Details: Product Description Since its hardcover publication in August of 1995, Buffett has appeared on the Wall Street Journal, New York Times, San Francisco Chronicle, Los Angeles Times, Seattle Times, Newsday and Business Week bestseller lists. Starting from scratch, simply by picking stocks and companies for investment, Warren Buffett amassed one of the epochal fortunes of the twentieth century—an astounding net worth of $10 billion, and counting. His awesome investment record has made him a cult figure popularly known for his seeming contradictions: a billionaire who has a modest lifestyle, a phenomenally successful investor who eschews the revolving-door trading of modern Wall Street, a brilliant dealmaker who cultivates a homespun aura. Journalist Roger Lowenstein draws on three years of unprecedented access to Buffett’s family, friends, and colleagues to provide the first definitive, inside account of the life and career of this American original. Buffett explains Buffett’s investment strategy—a long-term philosophy grounded in buying stock in companies that are undervalued on the market and hanging on until their worth invariably surfaces—and shows how it is a reflection of his inner self. Review "Only in America. The bonus of this fine, fine biography is that it could turn you into an investor, if you're not one already; or a better one, if you are. Lowenstein has done a great job with a great subject."--Andrew Tobias "Mr. Lowenstein has done a masterly job."-- The New York Times Book Review About the Author Roger Lowenstein, author of the bestselling Buffett: The Making of an American Capitalist, reported for The Wall Street Journal for more than a decade, and wrote the Journal's stock market column, Heard on the Street, from 1989 to 1991 and the Intrinsic Value column from 1995 to 1997. He now writes a column in Smart Money magazine, and has written for the New York Times and The New Republic, among other publications. Lowenstein has three children and lives in Westfield, New Jersey. Excerpt. © Reprinted by permission. All rights reserved. Chapter 1   OMAHA   Like a diamond set in emerald, gracing the west bank of the Missouri River, lies Omaha, the wonder city of the West and marvel of enterprise, ability, and progressiveness. TELEPHONE COMPANY PROMOTION, 1900     Almost from the day that Dr. Pollard awakened him to the world, six pounds strong and five weeks early, Warren Buffett had a thirst for numbers. As a boy, he and his friend Bob Russell would pass an afternoon on the Russells’ front porch, which overlooked a busy intersection, recording the license-plate numbers of passing cars. When the sky darkened, they would go inside and spread open the Omaha World-Herald, counting how often each letter appeared and filling entire scrapbooks with progressions of numbers, as though they held the key to some Euclidean riddle. Often, Russell would reach for the almanac and read out a list of cities. One by one, Warren would spit back the populations. “I’d say a city, he’d hit it on the nose,” Russell would recall, half a century later. “I might say, ‘Davenport, Iowa; Topeka, Kansas; Akron, Ohio.’ If I gave him ten cities, he’d hit every one.” Baseball scores, horse-racing odds—every numeral was fodder for that precocious memory. Combed, scrubbed, and stuffed into a pew of Dundee Presbyterian Church, Warren would pass the time on Sundays calculating the life spans of ecclesiastical composers. He would stand in the living room with a paddle and ball, counting, counting by the hour. He would play Monopoly for what seemed forever—counting his imagined riches.   Blue-eyed, with a fair complexion and pink cheeks, Warren was intrigued not merely with numbers, but with money. His first possession was a nickel-coated money changer, given to him by his Aunt Alice at Christmas and thereafter proudly strapped to his belt. When he was five, he set up a gum stand on his family’s sidewalk and sold Chiclets to pass
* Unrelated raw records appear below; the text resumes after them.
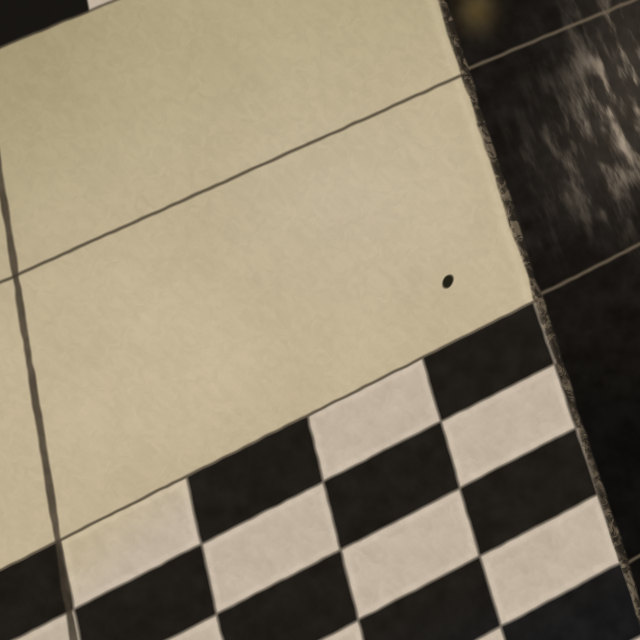
Write a Shadertoy shader that draws this pattern.

```glsl
// Worn stone floor: pale slabs, a slanted checker band and dark polished tiles.
const vec3 SLAB = vec3(0.755, 0.695, 0.575);
const vec3 SLAB_OLIVE = vec3(0.705, 0.655, 0.525);
const vec3 PALE_TILE = vec3(0.755, 0.700, 0.625);
const vec3 DARK_TILE = vec3(0.125, 0.112, 0.095);
const vec3 POLISHED = vec3(0.095, 0.083, 0.072);
const vec3 SHEEN = vec3(0.34, 0.31, 0.27);
const vec3 GROUT = vec3(0.27, 0.235, 0.19);
const vec3 PALE_GROUT = vec3(0.43, 0.38, 0.31);
const float SOFT = 0.0028;   // edge softness
const float GRAIN = 0.035;   // surface texture strength
const float PI = 3.14159265;

// Perspective frame of the checker: columns are u step, v step, origin
const mat3 CHECKER = mat3(0.1948, -0.0875, 0.0119,
                          0.0203, 0.0927, -0.0160,
                          0.0937, 0.8437, 1.0);

float hash(vec2 p) {
    return fract(sin(dot(p, vec2(127.1, 311.7))) * 43758.5453);
}

float noise(vec2 p) {
    vec2 i = floor(p), f = fract(p);
    f = f * f * (3.0 - 2.0 * f);
    return mix(mix(hash(i), hash(i + vec2(1, 0)), f.x),
               mix(hash(i + vec2(0, 1)), hash(i + vec2(1, 1)), f.x), f.y);
}

float fbm(vec2 p) {
    float sum = 0.0, amp = 0.5;
    for (int i = 0; i < 4; i++) {
        sum += amp * noise(p);
        p = mat2(1.6, 1.2, -1.2, 1.6) * p;
        amp *= 0.5;
    }
    return sum;
}

// Signed distances to slanted lines: positive below / to the right
float below(vec2 p, float y0, float slope) {
    return (p.y - y0 - slope * p.x) / sqrt(1.0 + slope * slope);
}
float rightOf(vec2 p, float x0, float slope) {
    return (p.x - x0 - slope * p.y) / sqrt(1.0 + slope * slope);
}

float side(float d) { return smoothstep(-SOFT, SOFT, d); }
float seam(float d, float halfWidth) {
    return 1.0 - smoothstep(halfWidth - SOFT, halfWidth + SOFT, abs(d));
}
float glow(vec2 p, vec2 c, vec2 r) {
    vec2 q = (p - c) / r;
    return exp(-dot(q, q));
}

vec3 checker(vec2 uv, float rough) {
    vec2 wave = clamp(sin(PI * uv) / (PI * SOFT * vec2(6.0, 11.0)), -1.0, 1.0);
    float pale = 0.5 + 0.5 * wave.x * wave.y;
    vec2 edge = abs(fract(uv + 0.5) - 0.5) * vec2(0.18, 0.09);
    float rim = exp(-pow((min(edge.x, edge.y) - 0.006) / 0.004, 2.0));
    vec3 stone = mix(SLAB, PALE_TILE, smoothstep(0.0, 1.2, uv.x * 0.5 + uv.y));
    stone += 0.035 * rim + 0.05 * (rough - 0.5);
    vec3 dark = mix(DARK_TILE, vec3(0.10, 0.10, 0.105), smoothstep(3.0, 5.0, uv.y));
    return mix(dark + 0.05 * (rough - 0.5), stone, pale);
}

vec3 polished(vec2 p, float rough) {
    float streak = fbm(mat2(0.9, 0.4, -0.4, 0.9) * p * vec2(70.0, 22.0));
    float shine = glow(p, vec2(0.99, 0.10), vec2(0.09, 0.17))
                + 0.5 * glow(p, vec2(0.92, 0.25), vec2(0.10, 0.11));
    vec3 col = POLISHED + 0.07 * (rough - 0.5);
    col += SHEEN * shine * (0.35 + 1.3 * smoothstep(0.35, 0.8, streak));
    col += vec3(0.22, 0.18, 0.09) * glow(p, vec2(0.745, 0.015), vec2(0.03, 0.035));
    return col * mix(1.0, 0.7, smoothstep(0.45, 0.7, p.y));
}

void mainImage(out vec4 fragColor, in vec2 fragCoord) {
    vec2 p = vec2(fragCoord.x, iResolution.y - fragCoord.y) / iResolution.y;
    float rough = fbm(p * 45.0);
    float fine = fbm(p * 110.0 + 4.0 * rough);
    vec2 q = p + 0.0016 * (vec2(noise(p * 60.0), noise(p * 60.0 + 31.0)) - 0.5);

    // Floor lines
    float topEdge = below(q, 0.0742, -0.41);
    float middle = below(q, 0.4414, -0.449);
    float leftSeam = rightOf(q, -0.0439, 0.159);
    float rightSeam = rightOf(q, 0.688, 0.324);
    vec3 h = inverse(CHECKER) * vec3(q, 1.0);
    vec2 uv = h.xy / h.z;
    uv.x -= 0.045 * sin(PI * clamp(uv.x / 4.0, 0.0, 1.0)) * exp(-0.4 * max(uv.y, 0.0));
    float bandEdge = below(q, 0.8909, -0.5035);

    // Large pale slabs
    vec3 col = mix(SLAB_OLIVE, SLAB, smoothstep(-0.3, 0.25, middle));
    col += vec3(0.015, 0.017, 0.03) * glow(p, vec2(0.55, 0.32), vec2(0.17, 0.13));
    col += vec3(0.02) * glow(p, vec2(0.28, 0.55), vec2(0.2, 0.12));
    col -= 0.06 * (1.0 - smoothstep(0.0, 0.35, length(p)));
    col += 0.04 * (fbm(p * 9.0) - 0.47);
    col += 0.03 * exp(-pow((rightSeam + 0.014) / 0.007, 2.0));
    col = mix(col, GROUT, 0.85 * seam(middle, 0.0022));

    // Tiles beyond the top edge
    vec3 beyond = mix(DARK_TILE * 0.75, PALE_TILE, side(rightOf(q, 0.136, 0.2)));
    col = mix(beyond, col, side(topEdge));
    col = mix(col, GROUT, 0.7 * seam(topEdge, 0.002));

    // Checker band
    col = mix(col, checker(uv, rough), side(bandEdge));
    col = mix(col, GROUT, 0.75 * seam(bandEdge, 0.0018));

    // Left seam
    float leftWidth = 0.004 + 0.003 * noise(p * 25.0);
    col = mix(col, GROUT * (0.75 + 0.5 * rough), 0.85 * seam(leftSeam, leftWidth));

    // Polished tiles and their joints
    vec3 gloss = polished(p, rough);
    float joints = max(seam(below(q, 0.4091, -0.413), 0.0027),
                   max(seam(below(q, 0.8856, -0.504), 0.0027),
                       seam(below(q, 1.4674, -0.6), 0.0025)));
    gloss = mix(gloss, PALE_GROUT, 0.8 * joints);
    col = mix(col, gloss, side(rightSeam));
    float rightWidth = 0.004 + 0.004 * noise(p * 30.0 + 7.0);
    vec3 mortar = mix(GROUT * 0.65, PALE_GROUT, smoothstep(0.3, 0.7, fine));
    col = mix(col, mortar, 0.85 * seam(rightSeam - 0.002, rightWidth));

    // Small chip in the slab
    vec2 chip = mat2(0.77, 0.64, 0.64, -0.77) * (q - vec2(0.70, 0.44));
    chip = vec2(0.77 * (q.x - 0.70) - 0.64 * (q.y - 0.44), chip.x) / vec2(0.012, 0.008);
    col = mix(col, vec3(0.14, 0.13, 0.09), 1.0 - smoothstep(0.65, 1.15, length(chip)));

    // Painterly grain
    col *= 1.0 + 2.0 * GRAIN * (fine - 0.47);
    fragColor = vec4(clamp(col, 0.0, 1.0), 1.0);
}
```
UPC: 000812979273

EAN: 9780812979275

Languages: English

Binding: Paperback

Item Condition: UsedLikeNew